So no recipe today, but I will post one this weekend.  I’m actually thinking Shrimp and Grits or keeping it simple and making a delicious BLT….like a super duper yummy BLT, that makes all other BLT’s look like…well lame.

Today’s post is about the jewelry your loved one could be wearing.  Now typically I’m all about T&Co..but I came across a website called Demitasse – interestingly I was not looking for jewelry, I was actually looking for demi-tasses that had a little oumph but were still oven safe. 

Rachel White, the owner of Demitasse preserves the beauty of antique tableware, and creates the most intricate jewelry.  There are quite a few different collections.  I’m planning on ordering a necklace or two,  I’m obsessed with The Orchid Sugar Sifter and the absinthe spoon – The Vermont Spoon or The Fairy Absinthe Spoon.  See! I can’t decide.

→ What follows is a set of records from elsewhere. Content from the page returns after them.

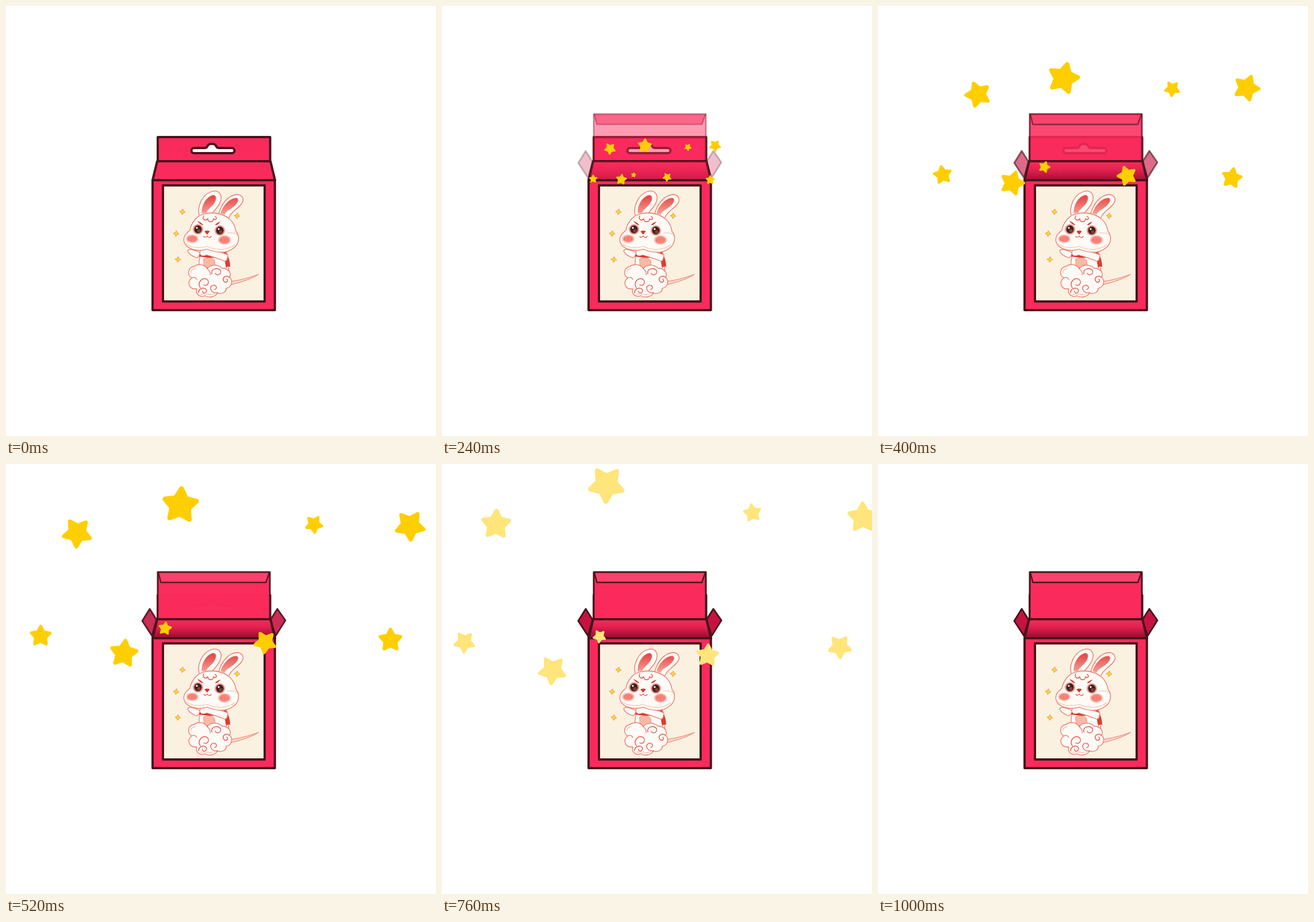
Write an HTML page with a canvas that moves like this. It is 748 px wide and 748 px high and loops after 1120 ms.

```html
<!DOCTYPE html>
<html lang="en">
<head>
<meta charset="utf-8">
<title>Gift box</title>
<style>
html, body { margin: 0; width: 100%; height: 100%; overflow: hidden; background: #fff; }
canvas { display: block; width: 748px; height: 748px; }
</style>
</head>
<body>
<canvas id="stage" width="748" height="748"></canvas>
<script>
const ctx = document.getElementById('stage').getContext('2d');
const LOOP = 1120, STEP = 40;
const RED = '#fa2b5c', DARK = '#47151b', GOLD = '#ffce00';
const LINE = '#ee7565', SKIN = '#fefbf7';

// Smooth curve through (k, v) points
function curve(k, v) {
  const last = k.length - 1;
  const slope = i => {
    const a = Math.max(0, i - 1), b = Math.min(last, i + 1);
    return (v[b] - v[a]) / (k[b] - k[a]);
  };
  return t => {
    if (t <= k[0]) return v[0];
    if (t >= k[last]) return v[last];
    let i = 0;
    while (t >= k[i + 1]) i++;
    const h = k[i + 1] - k[i], u = (t - k[i]) / h, w = 1 - u;
    return v[i] * (1 + 2 * u) * w * w + slope(i) * h * u * w * w
      + v[i + 1] * u * u * (3 - 2 * u) - slope(i + 1) * h * u * u * w;
  };
}

const KEYS = [160, 320, 400, 520, 760, 1000];
const travel = curve(KEYS, [0, .475, .735, .917, 1, 1.022]);
const bend = curve(KEYS, [0, .83, 1, .68, 0, -.17]);
const spin = curve(KEYS, [-300, -133, -61, 0, 34, 46]);

// start x, y, end x, y, bend x, y, radius, angle, spin direction
const STARS = [
  [346, 293, 94, 105, 13, -1, 27, 40, 1],
  [364, 295, 286, 36, 16, 21, 33, 4, 1],
  [386, 293, 540, 85, 12.5, 4, 16.5, 30, 1],
  [397, 291, 732, 93, -2, -3, 27.5, 33, -1],
  [335, 307, 39, 310, -5, -15.5, 19.5, 1, -1],
  [349, 305, 192, 359, 0, -36.7, 25.5, 7, 1],
  [355, 304, 274, 300, -6, -21, 12, 8, 1],
  [373, 304, 462, 333, -5.4, -30, 20.5, 42, 1],
  [396, 307, 692, 318, 2, -16, 21.5, 0, 1]
];

function paint(path, fill, stroke, width) {
  if (typeof path === 'string') path = new Path2D(path);
  if (fill) { ctx.fillStyle = fill; ctx.fill(path); }
  if (stroke) { ctx.strokeStyle = stroke; ctx.lineWidth = width; ctx.stroke(path); }
}

function fade(c0, c1, y0, y1) {
  const g = ctx.createLinearGradient(0, y0, 0, y1);
  g.addColorStop(0, c0);
  g.addColorStop(1, c1);
  return g;
}

function oval(x, y, rx, ry, color) {
  ctx.beginPath();
  ctx.ellipse(x, y, rx, ry, 0, 0, 7);
  ctx.fillStyle = color;
  ctx.fill();
}

function blush(x, y, rx, ry, color) {
  ctx.save();
  ctx.translate(x, y);
  ctx.scale(rx, ry);
  const g = ctx.createRadialGradient(0, 0, 0, 0, 0, 1);
  g.addColorStop(0, color);
  g.addColorStop(.6, color);
  g.addColorStop(1, color + '00');
  oval(0, 0, 1, 1, g);
  ctx.restore();
}

function starPath(n, outer, inner) {
  const p = new Path2D();
  for (let i = 0; i < 2 * n; i++) {
    const r = i % 2 ? inner : outer, a = i * Math.PI / n - Math.PI / 2;
    p.lineTo(r * Math.cos(a), r * Math.sin(a));
  }
  p.closePath();
  return p;
}

const STAR = starPath(5, .88, .47), SPARK = starPath(4, 5, 2.6);

function drawSpark(x, y) {
  ctx.save();
  ctx.translate(x, y);
  ctx.rotate(.12);
  paint(SPARK, '#ffd92b', '#e2a06a', 1);
  ctx.restore();
}

function drawEar(outer, inner) {
  paint(outer, SKIN, LINE, 1.3);
  paint(inner, fade('#e4494a', '#f9a79b', 332, 364), '#ee8272', .8);
}

function drawEye(x, y) {
  blush(x, y, 10, 10, '#d9483f');
  oval(x, y, 6.2, 6.8, '#3a2320');
  oval(x + 1.5, y + 2.5, 3, 3, '#7b4238');
  oval(x - 2, y - 2.6, 1.6, 1.6, '#fff');
}

function drawRabbit() {
  // body and scarf
  paint('M340 426L384 428C386 442 386 452 388 462L336 462C335 448 336 436 340 426Z', SKIN, LINE, 1.2);
  paint('M382 428C388 437 390 446 390 454C387 452 385 453 383 456C381 447 380 438 379 429Z', '#e13a30');
  paint('M344 440C352 436 360 438 363 443L364 455L345 456Z', '#f8b9a6', LINE, .8);
  paint('M333 430C344 435 354 435 364 432L362 438C352 438 342 437 333 435Z', '#d8332c');
  // arms
  paint('M316 426C318 421 326 424 338 429C336 434 336 437 332 438C326 436 318 433 316 426Z', SKIN, LINE, 1.2);
  paint('M337 430C338 419 349 415 355 423C366 427 377 429 386 433C385 440 385 443 381 444C368 439 358 436 349 433C344 436 338 435 337 430Z', SKIN, LINE, 1.2);
  // head
  drawEar('M336 364C332 348 342 328 357 323C370 319 377 328 373 340C370 350 362 355 358 362',
    'M341 360C340 347 348 332 360 329C367 329 366 337 362 343C356 351 351 353 348 359Z');
  drawEar('M370 362C374 345 386 329 402 328C413 329 415 338 409 345C402 354 392 357 388 368',
    'M374 360C377 348 388 335 400 334C407 335 403 343 397 348C390 354 383 356 380 362Z');
  paint('M327 374C334 362 352 358 368 361C386 364 398 376 400 392C407 400 406 414 396 421C384 431 366 430 350 423C334 428 315 424 310 411C307 401 314 395 320 390C321 384 323 379 327 374Z', SKIN, LINE, 1.3);
  paint('M314 414C324 422 340 421 350 418C366 426 386 425 398 415M385 395C392 394 398 394 402 398', null, '#f8c3ab', 1.2);
  paint('M344 365C341 371 347 375 351 370C351 377 361 377 361 370C365 374 368 369 364 366', null, '#df5043', 1.4);
  blush(324, 405, 12, 8, '#f78478');
  blush(380, 407, 12.5, 9, '#f78478');
  paint('M318 403l-1 4M324 403l-1 4M330 403l-1 4M375 405l-1 4M381 405l-1 4M387 405l-1 4', null, '#ef6358', .8);
  drawEye(334, 388.5);
  drawEye(372, 390.5);
  paint('M334 375C338 376 340 378 343 381C339 380 336 378 334 375ZM372 376C369 377 366 378 364 381C367 381 370 379 372 376Z', '#d93a32', '#d93a32', .8);
  paint('M346 392Q350 390 354 392L350 397Z', '#d8342f', '#d8342f', 1);
  paint('M344 401Q347 404 350 400Q353 405 357 401', null, '#d8483f', 1.2);
  // cloud
  paint('M439 467C420 474 402 478 384 480L378 488C398 483 422 478 439 467Z', '#fbd9cd', LINE, 1);
  paint('M323 473C314 467 317 455 327 453C334 448 346 449 350 457C356 449 368 449 376 456C386 456 393 464 389 472C396 478 392 490 383 491C384 498 374 502 368 499C364 507 351 508 346 504C336 508 329 500 332 492C320 494 313 482 323 473Z', SKIN, LINE, 1.3);
  paint('M323 473C328 471 331 473 332 476M350 457C354 460 356 464 355 468', null, LINE, 1.2);
  paint('M358 466C356 457 368 454 373 460C376 466 367 471 364 465M389 472C382 467 375 473 379 479C383 483 388 478 384 475', null, '#e6574a', 1.4);
  paint('M338 490C332 481 341 472 349 475C356 480 350 489 344 485M335 499C335 490 347 488 349 495C348 501 341 500 342 496', null, '#e6574a', 1.4);
  paint('M368 499C358 500 352 491 359 486C366 484 369 492 363 493', null, '#e6574a', 1.3);
  paint('M322 464C321 460 325 457 329 457M338 502C346 498 356 505 364 500', null, '#f6bfae', 1.3);
}

function drawBox() {
  paint('M264 228H459.500V270H264Z', RED, DARK, 4);
  paint('M263 270H460L468 303H255Z', RED, DARK, 4);
  paint('M327 247H345Q349 247 350 244.500A8.500 7 0 0 1 366 244.500Q367 247 371 247H393A4.500 4.500 0 0 1 393 256H327A4.500 4.500 0 0 1 327 247Z', '#fff', DARK, 4);
}

function drawBody() {
  paint('M255 303H467.700V529H255Z', RED, DARK, 4);
  paint('M273 312H450V514H273Z', '#fbf1e1', DARK, 4);
  [[307, 358], [402, 365], [296, 396], [299, 441]].forEach(p => drawSpark(...p));
  drawRabbit();
}

function drawOpen(a) {
  const layers = n => 1 - Math.pow(1 - a, n);
  ctx.globalAlpha = layers(2);
  paint('M263 187H460V268H263Z', RED);
  ctx.globalAlpha = layers(3);
  paint('M264 188H459L453 206H269Z', '#fb416d');
  ctx.globalAlpha = a;
  paint('M264 268V188H459V268', null, DARK, 3);
  paint('M265 189L269.500 206H452L458 189', null, DARK, 2.4);
  paint('M250 252L262 271L254 299L237 273Z', '#c61240', DARK, 3);
  paint('M472 252L486 272L469 299L460 271Z', '#c61240', DARK, 3);
  ctx.globalAlpha = layers(2);
  const shade = fade('#f7295a', '#a00c32', 271, 301);
  shade.addColorStop(.4, '#e32251');
  paint('M263 270H460L468 303H255Z', shade, DARK, 4);
  ctx.globalAlpha = 1;
}

// Gold blended with the white page
function tint(a) {
  return `rgb(255,${Math.round(255 - 49 * a)},${Math.round(255 * (1 - a))})`;
}

function drawStars(t) {
  const size = Math.min(1, .14 + (t - 160) * .00306);
  const p = travel(t), b = bend(t), turn = spin(t);
  const color = t > 540 ? tint((1000 - t) / 460) : GOLD;
  for (const [x0, y0, x1, y1, bx, by, r, angle, way] of STARS) {
    ctx.save();
    ctx.translate(x0 + (x1 - x0) * p + bx * b, y0 + (y1 - y0) * p + by * b);
    ctx.rotate((angle + way * turn) * Math.PI / 180);
    ctx.scale(r * size, r * size);
    paint(STAR, color, color, .25);
    ctx.restore();
  }
}

function draw(t) {
  ctx.fillStyle = '#fff';
  ctx.fillRect(0, 0, 748, 748);
  ctx.lineJoin = ctx.lineCap = 'round';
  drawBox();
  if (t >= 160) drawOpen(Math.min(1, (t - 120) / 450));
  drawBody();
  if (t >= 160 && t < 1000) drawStars(t);
}

const start = performance.now();
function tick() {
  let t = Math.floor((performance.now() - start) % LOOP / STEP) * STEP;
  if (t === 680 || t === 800) t -= STEP; // two poses are held longer
  draw(t);
  requestAnimationFrame(tick);
}
tick();
</script>
</body>
</html>
```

Have a look at the site, and get yourself some jewelry.